Rockridge residents mobilize to fight for way out of Vero Beach electric

By Lisa Zahner

INDIAN RIVER COUNTY — Rockridge and local communities like it are becoming ground zero in the battle with the City of Vero Beach electric utility.

Dr. Steve Faherty, who has made studying the inner-workings of the elecric, water and sewer utilities his avocation over the past two years, spoke at the Rockridge Property Owners Association to about 75 residents both confused and concerned about their soaring electric bills. He urged residents to launch a letter-writing campaign to state politicians to fight for their right to buy cheaper power from Florida Power and Light. Rockridge residents are upset because they are paying the price for high utility bills without the right to vote out city politicians because they live outside the city limits. “Compared to people who live in the city, you’re paying 10 percent more. It’s a surcharge that’s buried in your bill,” Faherty said. “And you’re paying 58 percent more than someone on Florida Power and Light service.”

He outlined the history of the electric utility since the 1976 attempt to switch to FPL and reminded residents about the nearly $5.9 million being transferred into the City’s general fund from electric bills to subsidize the city’s low property taxes and that 61 percent of city electric residents live outside the city. He cited another $2 million from the water and sewer utilties and $2.8 million in payroll and administrative costs charged to the utilities, the tab totalling nearly $11 million into city coffers as “return on investment” from running the utilities.”And $7 million of that $11 million is coming from you all and you don’t have a word to say about it,” he said. “I’d rather give that money to the county for all our benefit.”Faherty and Association President Phil Carpenter, a Rockridge homeowner since 1992, were collecting email addresses to distribute a letter template that could be mailed or emailed to the local legislative delegation.”We want you to send letters that you are not in favor of the rate increases and that you want to get out of the city utility and that you want to go to FPL,” Faherty said. “You would also need to do a resolution of your Board of Directors saying that you support this.”Carpenter and his group intend to mobilize the 413 families they represent.”We’re tired of being ripped off,” Carpenter said. “I want to help the people in Rockridge and the people in Indian River County. If we don’t start today, we won’t be able to get what we want to do tomorrow.”The goal is to get a local referendum on the November 2010 ballot so county residents can vote either to stay with the City of Vero Beach for electric service or to go with FPL.”It’s not going to provide immediate relief, but it’s a way to get us out of this,” he said. “We want the right to vote our own destinies and we want to control our own costs. We want to go to FPL.”Residents complained that — while they’re waiting for legislation to go through in more than a year — they are on the verge of getting their electricity shut off beacuse of past due bills they can’t pay. Comments ranged from the city’s unwillingness to explain the situation and why the bills are so high to its inflexibility in making payment arrangements with struggling residents trying to keep power on for the children and elderly.Members of the crowd voiced disbelief that anything would change in January when the city switches to the Orlando Utilities Commission for power.A beachside resident who also lives outside the city, Faherty has been working with communities involved in the loosely knit South Beach Property Owners Association on his mission to shed light on the electric utility. He attends every public meeting where electric or the budget of the electric utility is being discussed. He puts in requests for all the paperwork and spends hours pouring over all the numbers.

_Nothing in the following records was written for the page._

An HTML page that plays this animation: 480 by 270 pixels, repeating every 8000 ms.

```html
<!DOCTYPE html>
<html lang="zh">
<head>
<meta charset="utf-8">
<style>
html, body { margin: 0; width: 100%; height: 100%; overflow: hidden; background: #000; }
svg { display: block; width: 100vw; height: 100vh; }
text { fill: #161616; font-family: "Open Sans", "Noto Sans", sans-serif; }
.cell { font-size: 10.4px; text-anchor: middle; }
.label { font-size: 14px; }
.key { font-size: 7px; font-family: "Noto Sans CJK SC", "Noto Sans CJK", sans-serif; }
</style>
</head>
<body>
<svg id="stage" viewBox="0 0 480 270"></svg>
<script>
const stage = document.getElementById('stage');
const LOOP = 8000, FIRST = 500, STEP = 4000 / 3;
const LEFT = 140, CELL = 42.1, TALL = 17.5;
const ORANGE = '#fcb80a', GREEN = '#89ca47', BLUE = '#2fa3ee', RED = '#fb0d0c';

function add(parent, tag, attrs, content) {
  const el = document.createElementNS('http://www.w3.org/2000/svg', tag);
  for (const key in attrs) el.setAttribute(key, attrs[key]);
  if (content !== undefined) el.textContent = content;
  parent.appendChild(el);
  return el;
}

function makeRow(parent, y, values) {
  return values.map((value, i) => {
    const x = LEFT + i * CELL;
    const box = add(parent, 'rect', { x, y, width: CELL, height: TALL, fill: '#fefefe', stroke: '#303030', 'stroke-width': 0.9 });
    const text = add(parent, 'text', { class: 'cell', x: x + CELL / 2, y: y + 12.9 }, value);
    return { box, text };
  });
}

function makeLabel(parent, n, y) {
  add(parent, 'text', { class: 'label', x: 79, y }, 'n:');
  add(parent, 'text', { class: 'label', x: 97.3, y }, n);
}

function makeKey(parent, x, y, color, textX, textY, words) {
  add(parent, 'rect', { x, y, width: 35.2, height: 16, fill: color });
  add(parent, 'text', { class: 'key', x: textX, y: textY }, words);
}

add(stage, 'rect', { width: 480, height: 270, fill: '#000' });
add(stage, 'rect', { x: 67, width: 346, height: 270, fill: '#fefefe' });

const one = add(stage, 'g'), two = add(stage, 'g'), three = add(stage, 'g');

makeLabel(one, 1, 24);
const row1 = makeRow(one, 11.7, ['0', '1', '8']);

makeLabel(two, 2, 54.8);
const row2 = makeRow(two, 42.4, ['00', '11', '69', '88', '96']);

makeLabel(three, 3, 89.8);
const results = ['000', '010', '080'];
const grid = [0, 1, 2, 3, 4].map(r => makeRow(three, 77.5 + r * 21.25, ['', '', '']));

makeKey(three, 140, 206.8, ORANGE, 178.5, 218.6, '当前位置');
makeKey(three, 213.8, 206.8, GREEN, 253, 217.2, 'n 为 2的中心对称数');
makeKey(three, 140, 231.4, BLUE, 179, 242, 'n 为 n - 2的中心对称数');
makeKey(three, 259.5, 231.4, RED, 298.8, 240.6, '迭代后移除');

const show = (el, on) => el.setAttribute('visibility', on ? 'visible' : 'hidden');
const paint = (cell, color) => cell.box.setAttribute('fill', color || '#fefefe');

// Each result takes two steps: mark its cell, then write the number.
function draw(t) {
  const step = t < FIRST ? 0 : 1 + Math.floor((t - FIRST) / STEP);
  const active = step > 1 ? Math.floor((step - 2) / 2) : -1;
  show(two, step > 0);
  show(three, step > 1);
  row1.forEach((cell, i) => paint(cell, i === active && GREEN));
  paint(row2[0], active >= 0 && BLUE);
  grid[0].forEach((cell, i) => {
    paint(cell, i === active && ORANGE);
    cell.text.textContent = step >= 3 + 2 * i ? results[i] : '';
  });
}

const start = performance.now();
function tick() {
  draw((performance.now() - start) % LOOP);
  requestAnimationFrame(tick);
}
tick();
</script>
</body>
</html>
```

County Commissioner Bob Solari represents Rockridge as part of his district. He spoke after Faherty, conveying the latest news about the water and sewer utility and the proposed 50 percent rate hikes over the next five years. A former Vero Beach City Council member from 2005 to 2007, Solari opened his talk on a personal note.”I just want to say how glad I am not to be on the city council right now,” he said.During his tenure on the Vero Beach City Council, Solari maintained a stalwart but lonely oppostion to staying in the electric industry. He requested monthly financial data and kept an eye on things, determined that the city should not be in the business of running an electric utility. He also has problems with the way the water and sewer utilities have been run, but then financially, requiring such huge increases beginning in October.”The county is in the utility business to provide a service to the residents of the county, but the city is in the utility business to put money in the general fund,” Solari said. “The county utility puts all the money back into the utility into renewal and replacement.”Solari told Rockridge residents that they are fortunate to be hooked up to county utilities for water and sewer, as the county is not proposing any rate increases for at least the next five years. He conveyed that the county was able to refinance some bonds and save close to $3 million that could be passed on to the consumer. Solari chastised the Vero Beach City Council for not owning up to the state of the electric, water and sewer utilities.”The city council members were recently surprised when they found out that they would have to borrow money for the utilities,” he said. “They just had their budget hearings in July and there they look at some of the information and then they don’t look at it again for another 21 months until they have the audit.”Public hearings on the city’s plan to raise electric, water and sewer rates are scheduled for the Aug. 18 City Council meeting and then town hall meetings on Aug. 25 and 26.

Related Articles

Leave a Comment